"I've always been in favor of electing African-Americans and Hispanics," testified Houston Rep. Ron Wilson, "and I'm not turning my back on 80 years of civil rights history, in respect to people like Martin Luther King, Stokely Carmichael, Ron Karenga. ... They were fighting for a place at the table, not a ticket in the gallery." Wilson was the state's star (and only) minority witness, and attorney Andy Taylor made certain that the record reflected it: "You are an African-American?" "All day," responded Wilson.
Twisting in the Wind
The moment highlighted the symbolic role Wilson has played in the redistricting melodrama as the sole black legislator to support the Republican plan. They didn't need his vote, but they needed his face -- even more so in the courts, where it would be much harder to maintain the illusion of "enhancing" minority rights without a single black or Latino voice to join the chorus.
Wilson dismisses Anglo Democratic congressmen who get substantial minority support as so many Mr. Charlies, demanding African-American loyalty in return for crumbs. "It's my opinion that African-Americans have no influence in those districts," he told the congressional Democrats' lawyer, then continued, "I can't let my folks twist in the wind waiting for the good wishes or good feelings of the [congressmen] you are trying to protect."
But if, as Wilson says, minority voters have no influence in congressional districts now held by white Democrats like Max Sandlin, Jim Turner, Chet Edwards, Gene Green, Martin Frost, and Lloyd Doggett -- all with strong records on minority issues, and all targeted for elimination under the proposed map -- where in the world will they go when their representatives are Kay Granger, Pete Sessions, Joe Barton, John Culberson, Tom DeLay, or Michael Burgess, the anointed reps of the white Dallas and Houston suburbs?
"African-American citizens in those [current] districts all need help," says Bledsoe, "and despite Ron's accusations of death-bed conversions, those congressmen -- Turner, Sandlin, Edwards, Doggett, Green, Frost -- they have always been there for minority constituents, and they've shown a true commitment to our issues."
The Future of Democracy There's no question that U.S. electoral politics is a world of narrow compromises, and at least some of the Democrats' current troubles are due to decades of racial foot-dragging when their party ruled the South. But that's far from the case now, and a cursory glance at the Capitol confirms that the Republicans in charge represent the same retrograde interests once stoutly defended by the Dixiecrats. They are not just willing, but eager, to trade a few black and brown faces in Congress for another decadelong stranglehold on statewide and nationwide political power, and their baleful influence in D.C. is steadily undermining the importance of all the public institutions that make democracy possible: education, health care, community and environmental planning, and the public oversight and regulation of major economic interests.
It requires no illusions about the limitations of the national Democratic Party to acknowledge that at the grass roots, the party still primarily represents those folks committed to popular democracy, egalitarian politics, and a fundamental inclusiveness that, however incompletely realized, represents the best of the American democratic tradition.
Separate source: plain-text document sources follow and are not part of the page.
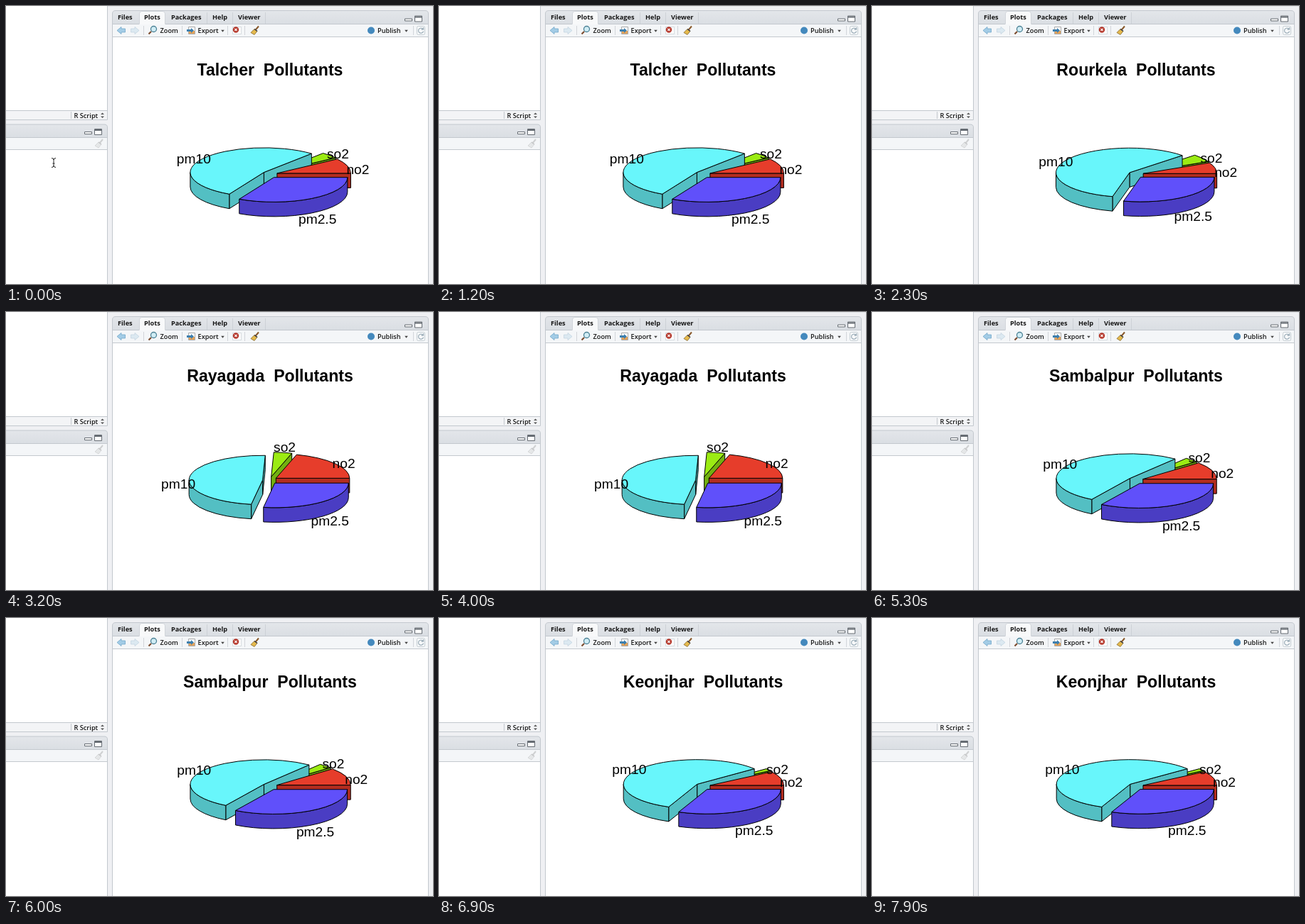
An HTML page for the animation above (8000 ms loop, 600x392 px).

```html
<!DOCTYPE html>
<html lang="en">
<head>
<meta charset="utf-8">
<title>Pollutants by city</title>
<style>
  html, body { margin: 0; width: 100%; height: 100%; overflow: hidden; background: #fff; }
  svg { display: block; width: 100%; height: 100%; }
  .ui { font: 600 9.2px "Open Sans", "Noto Sans", sans-serif; fill: #161616; }
  .tab { font-weight: 700; }
  .plot { font: 19.2px "Liberation Sans", Arial, sans-serif; text-anchor: middle; fill: #000; }
  .title { font-size: 23.1px; font-weight: 700; }
  .line { fill: none; stroke: #c3c8ce; }
  .icon { fill: none; stroke: #666c73; }
  .pie path { stroke: #000; stroke-width: 1; stroke-linejoin: round; }
</style>
</head>
<body>
<svg viewBox="0 0 600 392">
  <defs>
    <linearGradient id="bar" x2="0" y2="1">
      <stop stop-color="#e3e6ea"/><stop offset="1" stop-color="#dadee3"/>
    </linearGradient>
    <g id="windowButtons" class="icon">
      <path d="M.5 2.5h10v3h-10z" fill="#fff"/>
      <path d="M14.5 -1.5h10v8h-10z" fill="#fff"/>
      <path d="M15 0h9" stroke-width="2"/>
    </g>
    <path id="arrow" d="M-6 0L0 -5V-2.5H5.5V2.5H0V5Z"/>
    <g id="broom">
      <path d="M5 -6L0 0" fill="none" stroke="#8a5a2c" stroke-width="2"/>
      <path d="M-1 -2L3 1L-1 6L-6 3Z" fill="#e5ba4d" stroke="#85662c" stroke-width=".8"/>
      <path d="M-1 -2L3 1" stroke="#373b46" stroke-width="1.5"/>
    </g>
    <path id="caret" d="M-2.3 -1.2H2.3L0 1.8Z" fill="#444"/>
  </defs>

  <rect width="600" height="392" fill="#eff0f3"/>

  <g id="leftPanes">
    <rect width="142.5" height="147.5" fill="#fff"/>
    <rect y="147.5" width="142.5" height="13" fill="#f3f4f6"/>
    <path class="line" d="M0 147.5H142.5M142.5 0V160.5H0M91.5 149V159"/>
    <text class="ui" x="95.5" y="157.5">R Script</text>
    <path d="M133 153L135.5 150.5L138 153ZM133 155.5L135.5 158L138 155.5Z" fill="#555"/>

    <path d="M0 167H138Q142.5 167 142.5 171V392H0Z" fill="#fff"/>
    <path d="M0 167H138Q142.5 167 142.5 171V185.5H0Z" fill="url(#bar)"/>
    <rect y="185.5" width="142.5" height="17" fill="#f4f6f8"/>
    <path class="line" d="M0 167H138Q142.5 167 142.5 171V392M0 185.5H142M0 202.5H142"/>
    <use href="#windowButtons" x="110" y="175"/>
    <use href="#broom" x="131" y="194" opacity=".25" style="filter:grayscale(1)"/>
  </g>

  <g id="plotPane">
    <path d="M143 0H600" class="line" opacity=".5"/>
    <path d="M149.5 392V11Q149.5 6.5 154 6.5H589Q593.5 6.5 593.5 11V392Z" fill="#fff"/>
    <path d="M149.5 25.5V11Q149.5 6.5 154 6.5H589Q593.5 6.5 593.5 11V25.5Z" fill="url(#bar)"/>
    <rect x="149.5" y="25.5" width="444" height="17.5" fill="#f4f6f8"/>
    <path class="line" d="M149.5 392V11Q149.5 6.5 154 6.5H589Q593.5 6.5 593.5 11V392M149.5 25.5H593M149.5 43.5H593"/>
    <path d="M187.5 26V11Q187.5 7.5 191 7.5H220Q223.5 7.5 223.5 11V26" fill="#f8f9fa"/>
    <path class="line" d="M187.5 25V11Q187.5 7.5 191 7.5H220Q223.5 7.5 223.5 11V25M282.5 9V25M318.5 9V25M364.5 9V25" opacity=".65"/>
    <g class="ui tab" id="tabs"></g>
    <use href="#windowButtons" x="560" y="15.5"/>

    <use href="#arrow" x="162" y="34.5" fill="#a3cce6" stroke="#72a7c9" stroke-width=".8"/>
    <use href="#arrow" transform="translate(181 34.5) scale(-1 1)" fill="#dce9f1" stroke="#c4d5e1" stroke-width=".8"/>
    <path class="line" d="M193.5 28V41M247.5 28V41M311.5 28V41M335.5 28V41M572.5 28V41" opacity=".7"/>
    <path d="M204 36L200.5 39.5" stroke="#7c4c2e" stroke-width="2.2"/>
    <circle cx="207.5" cy="32.5" r="4" fill="#d1edf5" stroke="#4d8296" stroke-width="1.3"/>
    <path d="M256.5 29.5H265.5V39.5H256.5Z" fill="#fff" stroke="#aaa"/>
    <path d="M257 35H265V39H257Z" fill="#e4a35a"/>
    <path d="M254 33H260V31L264 34.5L260 38V36H254Z" fill="#3d7fae"/>
    <rect x="318.5" y="29.5" width="12" height="10" fill="#fff" stroke="#d7dce0"/>
    <circle cx="323" cy="33.5" r="4.2" fill="#b5382c"/>
    <path d="M321.3 31.8L324.7 35.2M324.7 31.8L321.3 35.2" stroke="#fff" stroke-width="1.2"/>
    <use href="#broom" x="350" y="34.5"/>
    <circle cx="513" cy="34.5" r="5" fill="#4489bd"/>
    <use href="#caret" x="304.5" y="35"/>
    <use href="#caret" x="562.5" y="35"/>
    <g fill="none" stroke="#c3ccd2">
      <rect x="577.5" y="28.5" width="11" height="12" rx="2" fill="#fafbfc"/>
      <path d="M586 32.5A3.6 3.6 0 1 0 586.6 35.5M586.5 30V33H583.5" stroke="#9fb0bb" stroke-width="1.3"/>
    </g>
    <g class="ui">
      <text x="216.5" y="38">Zoom</text>
      <text x="269.5" y="38">Export</text>
      <text x="522" y="38">Publish</text>
    </g>
  </g>

  <text class="plot title" id="title" x="371" y="98"></text>
  <g class="pie" id="pie"></g>
  <g class="plot" id="labels"></g>
  <path id="cursor" d="M64 214.5Q67 214.5 67 217V225Q67 227.5 64 227.5M70 214.5Q67 214.5 67 217M67 225Q67 227.5 70 227.5M65.5 222H68.5" fill="none" stroke="#222"/>
</svg>
<script>
const LOOP = 8000;
const CURSOR_HIDES = 500;
const CENTER = { x: 371, y: 237.4 };
const RX = 103.5, RY = 34.7, DEPTH = 20.5;
const EXPLODE_X = 10.4, EXPLODE_Y = 5;

// ends: angles in degrees where no2, so2 and pm10 stop; pm2.5 fills the rest
const cities = [
  { from: 0,    name: "Talcher",   ends: [35.3, 49.7, 242] },
  { from: 1400, name: "Rourkela",  ends: [26, 44.3, 256.6] },
  { from: 3100, name: "Rayagada",  ends: [73.7, 88, 261.1] },
  { from: 4100, name: "Cuttack",   ends: [72.3, 78.9, 274.1] },
  { from: 5000, name: "Sambalpur", ends: [41.1, 52.2, 238.8] },
  { from: 6900, name: "Keonjhar",  ends: [33.5, 39, 247.3] },
];
const slices = [
  { name: "no2",   top: "#e63d2b", wall: "#b32d20" },
  { name: "so2",   top: "#9beb13", wall: "#72b010" },
  { name: "pm10",  top: "#68f6fb", wall: "#53bfc3" },
  { name: "pm2.5", top: "#6050fa", wall: "#4a3dc3" },
];
const PAINT_ORDER = [1, 2, 0, 3];

const byId = id => document.getElementById(id);
const cos = deg => Math.cos(deg * Math.PI / 180);
const sin = deg => Math.sin(deg * Math.PI / 180);

function sector(slice, start, end) {
  const mid = (start + end) / 2;
  const apex = [CENTER.x + EXPLODE_X * cos(mid), CENTER.y - EXPLODE_Y * sin(mid)];
  const rim = deg => [apex[0] + RX * cos(deg), apex[1] - RY * sin(deg)];
  const drop = ([x, y]) => [x, y + DEPTH];
  const point = p => p.map(v => v.toFixed(2)).join(" ");
  const arc = (a, b, p) =>
    `A${RX} ${RY} 0 ${Math.abs(b - a) > 180 ? 1 : 0} ${b > a ? 0 : 1} ${point(p)}`;
  const path = (d, fill) => `<path d="${d}Z" fill="${fill}"/>`;
  const side = deg => path("M" + [apex, rim(deg), drop(rim(deg)), drop(apex)].map(point).join("L"), slice.wall);

  let out = "";
  if (cos(start) > 0) out += side(start);
  if (cos(end) < 0) out += side(end);
  if (end > 180) {
    const a = Math.max(start, 180);
    out += path(`M${point(rim(a))}${arc(a, end, rim(end))}L${point(drop(rim(end)))}` +
      arc(end, a, drop(rim(a))), slice.wall);
  }
  return out + path(`M${point(apex)}L${point(rim(start))}${arc(start, end, rim(end))}`, slice.top);
}

function label(slice, start, end) {
  const mid = (start + end) / 2;
  const x = CENTER.x + 129.5 * cos(mid);
  const y = 254.3 - 58 * sin(mid) + (sin(mid) < 0 ? 3 : 0);
  return `<text x="${x.toFixed(2)}" y="${y.toFixed(2)}">${slice.name}</text>`;
}

function drawCity({ name, ends }) {
  const bounds = [0, ...ends, 360];
  const part = (draw, i) => draw(slices[i], bounds[i], bounds[i + 1]);
  byId("title").textContent = `${name}\u00a0\u00a0Pollutants`;
  byId("pie").innerHTML = PAINT_ORDER.map(i => part(sector, i)).join("");
  byId("labels").innerHTML = slices.map((_, i) => part(label, i)).join("");
}

const tabs = { Files: 157, Plots: 194, Packages: 232, Help: 290, Viewer: 326 };
byId("tabs").innerHTML = Object.entries(tabs)
  .map(([name, x]) => `<text x="${x}" y="19.3">${name}</text>`).join("");

let shown;
function render(ms) {
  const t = ms % LOOP;
  const city = cities.findLast(c => c.from <= t);
  if (city !== shown) drawCity(shown = city);
  byId("cursor").style.display = t < CURSOR_HIDES ? "" : "none";
}

const began = performance.now();
function tick() {
  render(performance.now() - began);
  requestAnimationFrame(tick);
}
tick();
</script>
</body>
</html>
```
What's finally at stake in the seemingly arcane and intramural struggle quietly proceeding through the federal courts is the increasingly cloudy and uncertain future of democracy in America.